Tuesday, September 28, 2010

A Day in the Life of a Frass Sanitation Specialist...


This is the first alligator I saw. He was about 6ft long. The photo was taken from a bridge.

The Alabama Swamp
Photo taken while kayaking on the Pearl River.

Today was a lab work day. My first task? Cleaning out the caterpillar frass!!! Eeeuuuuwww!! Actually it was not too bad. At least the caterpillars do not run away! My next job was to identify unknown plant species that the caterpillars were found on. I enjoy doing this because I like the challenge and learning the new plant species. Some of the plants are the wild version of things we have in our backyards. For example, Ludwigia glandulosa is the wild type of Evening Primrose. That is the plant that we found the giant caterpillars (Eumorpha fasciata) on. Check out your gardens at home! To find out what the unknown plants are we used reference books and pictures from the internet. Technology is great but the books worked best. We followed the dichotomous key! It really works! My last job was to help identify caterpillar species. This can be very difficult. They all look the same to me. Using a high powered microscope helps.
Caterpillar Sorting
Thanks for all you interesting comments and questions. Here are some answers:
* I love spiders and would never kill them. I have a spider who lives in my bathroom called Boris.
* We have collected over 15o caterpillars so far.
* The weather has been sunny and warm (85 F) since the first couple days of storms.
* We keep the caterpillars until, a) they pupate, b) they get parisitized, c) they emerge as adults or d) they die. They get checked every day.
Yesterday's word: gravid It means pregnant.
Today's word: aposematic Look it up!!
Warm up question: What techniques (ways) do caterpillars use to protect themselves from
Cute 'Coon
I spotted this racoon in a tree while kayaking through the swamp.
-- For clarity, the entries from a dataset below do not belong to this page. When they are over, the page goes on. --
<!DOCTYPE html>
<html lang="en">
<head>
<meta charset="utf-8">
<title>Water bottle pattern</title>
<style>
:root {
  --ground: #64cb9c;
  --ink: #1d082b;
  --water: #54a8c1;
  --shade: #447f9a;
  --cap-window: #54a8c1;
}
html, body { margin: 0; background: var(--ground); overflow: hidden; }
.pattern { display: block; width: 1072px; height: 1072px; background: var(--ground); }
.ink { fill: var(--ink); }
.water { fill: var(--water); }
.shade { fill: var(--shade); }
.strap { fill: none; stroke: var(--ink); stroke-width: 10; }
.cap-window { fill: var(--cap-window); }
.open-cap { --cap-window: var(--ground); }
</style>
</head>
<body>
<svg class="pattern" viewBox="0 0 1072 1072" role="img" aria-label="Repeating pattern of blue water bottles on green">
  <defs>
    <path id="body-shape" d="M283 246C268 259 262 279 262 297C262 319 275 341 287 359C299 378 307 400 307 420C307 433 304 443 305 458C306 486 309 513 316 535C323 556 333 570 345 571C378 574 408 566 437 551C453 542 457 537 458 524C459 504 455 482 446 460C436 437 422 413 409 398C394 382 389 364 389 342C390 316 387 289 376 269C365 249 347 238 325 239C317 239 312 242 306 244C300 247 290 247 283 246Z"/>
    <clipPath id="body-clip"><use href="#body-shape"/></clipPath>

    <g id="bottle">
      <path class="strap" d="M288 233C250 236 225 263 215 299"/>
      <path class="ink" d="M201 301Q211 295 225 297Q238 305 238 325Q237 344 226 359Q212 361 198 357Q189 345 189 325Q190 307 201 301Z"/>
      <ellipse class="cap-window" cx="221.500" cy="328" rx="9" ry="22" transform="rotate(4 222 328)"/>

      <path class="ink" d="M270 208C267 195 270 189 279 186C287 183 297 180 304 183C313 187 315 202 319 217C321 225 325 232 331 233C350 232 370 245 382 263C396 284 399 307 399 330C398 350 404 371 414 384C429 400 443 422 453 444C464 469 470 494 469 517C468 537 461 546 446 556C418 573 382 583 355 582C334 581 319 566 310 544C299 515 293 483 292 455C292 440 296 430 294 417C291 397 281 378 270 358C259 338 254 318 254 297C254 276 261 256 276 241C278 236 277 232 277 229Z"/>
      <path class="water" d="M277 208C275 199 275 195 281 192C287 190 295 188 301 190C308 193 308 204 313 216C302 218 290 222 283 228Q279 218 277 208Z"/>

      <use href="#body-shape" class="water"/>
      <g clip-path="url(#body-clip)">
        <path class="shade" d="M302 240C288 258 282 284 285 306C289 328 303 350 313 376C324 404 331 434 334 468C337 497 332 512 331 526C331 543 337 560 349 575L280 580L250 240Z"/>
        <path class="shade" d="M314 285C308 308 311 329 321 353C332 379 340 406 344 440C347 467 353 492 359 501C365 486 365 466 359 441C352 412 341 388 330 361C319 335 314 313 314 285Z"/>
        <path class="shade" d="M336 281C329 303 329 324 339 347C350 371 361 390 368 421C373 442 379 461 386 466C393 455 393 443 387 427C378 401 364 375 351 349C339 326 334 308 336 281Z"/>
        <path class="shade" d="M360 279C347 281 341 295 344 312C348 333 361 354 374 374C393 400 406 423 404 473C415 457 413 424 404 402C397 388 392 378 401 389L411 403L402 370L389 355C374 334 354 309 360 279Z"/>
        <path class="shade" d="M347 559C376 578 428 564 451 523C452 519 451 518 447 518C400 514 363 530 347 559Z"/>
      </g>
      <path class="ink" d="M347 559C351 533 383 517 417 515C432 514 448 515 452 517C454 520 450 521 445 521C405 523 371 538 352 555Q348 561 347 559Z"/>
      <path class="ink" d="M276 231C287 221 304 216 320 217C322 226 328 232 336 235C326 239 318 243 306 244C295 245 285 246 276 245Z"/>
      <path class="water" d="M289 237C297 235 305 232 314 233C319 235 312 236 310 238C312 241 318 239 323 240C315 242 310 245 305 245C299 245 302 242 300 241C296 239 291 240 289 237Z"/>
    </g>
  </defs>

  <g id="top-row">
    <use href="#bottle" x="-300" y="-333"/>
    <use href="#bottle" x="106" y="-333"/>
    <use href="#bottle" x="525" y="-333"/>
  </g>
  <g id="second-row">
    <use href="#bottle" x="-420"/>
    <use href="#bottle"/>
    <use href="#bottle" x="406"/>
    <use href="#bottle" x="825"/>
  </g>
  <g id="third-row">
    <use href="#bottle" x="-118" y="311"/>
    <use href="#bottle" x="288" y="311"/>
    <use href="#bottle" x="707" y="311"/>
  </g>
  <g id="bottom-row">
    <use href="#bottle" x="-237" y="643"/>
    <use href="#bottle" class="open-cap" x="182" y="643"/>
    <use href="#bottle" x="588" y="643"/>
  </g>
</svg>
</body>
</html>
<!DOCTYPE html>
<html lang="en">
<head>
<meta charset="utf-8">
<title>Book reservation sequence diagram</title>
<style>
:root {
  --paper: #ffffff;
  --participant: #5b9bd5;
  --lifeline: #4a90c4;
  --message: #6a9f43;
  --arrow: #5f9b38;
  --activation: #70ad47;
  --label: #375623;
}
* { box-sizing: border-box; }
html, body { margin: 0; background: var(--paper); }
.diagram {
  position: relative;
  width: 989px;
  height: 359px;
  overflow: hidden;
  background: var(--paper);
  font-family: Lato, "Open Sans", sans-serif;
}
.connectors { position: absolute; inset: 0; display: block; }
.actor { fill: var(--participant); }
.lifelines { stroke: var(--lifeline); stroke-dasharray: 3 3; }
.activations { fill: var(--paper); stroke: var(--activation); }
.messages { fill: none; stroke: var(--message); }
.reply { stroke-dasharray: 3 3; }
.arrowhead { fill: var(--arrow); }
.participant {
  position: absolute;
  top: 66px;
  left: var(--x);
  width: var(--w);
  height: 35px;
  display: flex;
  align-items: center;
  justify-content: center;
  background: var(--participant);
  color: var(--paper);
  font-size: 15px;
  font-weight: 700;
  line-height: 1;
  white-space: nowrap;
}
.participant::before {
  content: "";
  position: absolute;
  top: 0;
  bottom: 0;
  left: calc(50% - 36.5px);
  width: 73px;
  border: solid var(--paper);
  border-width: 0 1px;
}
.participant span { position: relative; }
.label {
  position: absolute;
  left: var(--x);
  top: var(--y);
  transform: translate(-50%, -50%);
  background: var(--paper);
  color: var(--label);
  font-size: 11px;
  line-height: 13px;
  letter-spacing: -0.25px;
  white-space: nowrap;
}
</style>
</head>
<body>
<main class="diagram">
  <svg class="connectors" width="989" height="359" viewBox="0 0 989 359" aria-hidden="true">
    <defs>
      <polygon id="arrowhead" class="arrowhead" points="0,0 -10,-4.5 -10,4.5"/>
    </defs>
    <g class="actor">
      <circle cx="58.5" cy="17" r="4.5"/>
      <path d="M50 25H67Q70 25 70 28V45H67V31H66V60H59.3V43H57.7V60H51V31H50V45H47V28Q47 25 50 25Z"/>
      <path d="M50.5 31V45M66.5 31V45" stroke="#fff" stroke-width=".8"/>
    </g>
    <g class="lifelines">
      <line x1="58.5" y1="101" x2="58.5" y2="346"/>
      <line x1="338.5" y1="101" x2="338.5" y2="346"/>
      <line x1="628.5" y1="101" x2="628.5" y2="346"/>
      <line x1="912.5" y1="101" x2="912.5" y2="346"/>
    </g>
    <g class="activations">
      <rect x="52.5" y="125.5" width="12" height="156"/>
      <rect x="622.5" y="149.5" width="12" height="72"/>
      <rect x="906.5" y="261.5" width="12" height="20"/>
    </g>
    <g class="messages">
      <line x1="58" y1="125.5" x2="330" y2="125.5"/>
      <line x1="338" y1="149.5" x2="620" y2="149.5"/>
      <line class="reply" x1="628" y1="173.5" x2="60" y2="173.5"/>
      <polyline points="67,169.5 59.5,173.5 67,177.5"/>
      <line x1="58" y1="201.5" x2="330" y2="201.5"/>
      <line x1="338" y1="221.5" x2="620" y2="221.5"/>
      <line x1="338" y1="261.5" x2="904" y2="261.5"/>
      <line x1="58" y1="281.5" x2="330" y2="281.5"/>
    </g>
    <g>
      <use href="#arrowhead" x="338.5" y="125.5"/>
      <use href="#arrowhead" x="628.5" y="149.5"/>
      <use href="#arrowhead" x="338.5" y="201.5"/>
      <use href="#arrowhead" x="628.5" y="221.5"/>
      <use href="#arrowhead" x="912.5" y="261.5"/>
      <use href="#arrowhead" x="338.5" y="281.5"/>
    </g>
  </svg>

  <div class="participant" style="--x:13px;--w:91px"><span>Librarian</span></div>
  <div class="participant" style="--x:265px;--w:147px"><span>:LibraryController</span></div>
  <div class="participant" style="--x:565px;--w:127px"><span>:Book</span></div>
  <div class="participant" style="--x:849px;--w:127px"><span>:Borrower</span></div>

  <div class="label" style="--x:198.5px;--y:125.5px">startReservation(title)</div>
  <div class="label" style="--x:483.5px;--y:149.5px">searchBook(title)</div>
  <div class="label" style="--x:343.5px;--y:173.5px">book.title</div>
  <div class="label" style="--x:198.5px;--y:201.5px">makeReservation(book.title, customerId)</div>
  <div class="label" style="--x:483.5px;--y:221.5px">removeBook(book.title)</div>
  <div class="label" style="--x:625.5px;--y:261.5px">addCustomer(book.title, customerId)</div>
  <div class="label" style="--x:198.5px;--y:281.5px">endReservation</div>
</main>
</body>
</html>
Be good! I am looking forward to finding out about your projects!


  1. Some catepillars have self defense "spikes" that will penetrate a predator that touches it. Due to its small size it can go places that many predators cannot. Their colors can provide camoflage. Are there a lot of bugs in the swamp?

  2. They have different colors that help them camoflage themselves from predators. Maybe the catepillar has a toxin on its "whiskers" that the predators do not like. Maybe they can shoot their "frass" at predators as a deterant. Can you post the picture of the 15 foot alligator? Do you enjoy finding catepillars?? Have you been "frassed" on yet???

  3. do caterpillars have stingers?

  4. why was the racoon out at day time? did it have rabies?

  5. Nice work Mrs. H! You are quite the photographer too.

    Is it possible to create some scientific chart with the plants and animals that you study/photograph? Where is the Pearl River? Are you in a very rural area? Are there other animal dangers (beside the alligator)? How do you preserve your food? Is it like "survivor Man" or more like camping?

    I have more questions but I'll wait to ask them!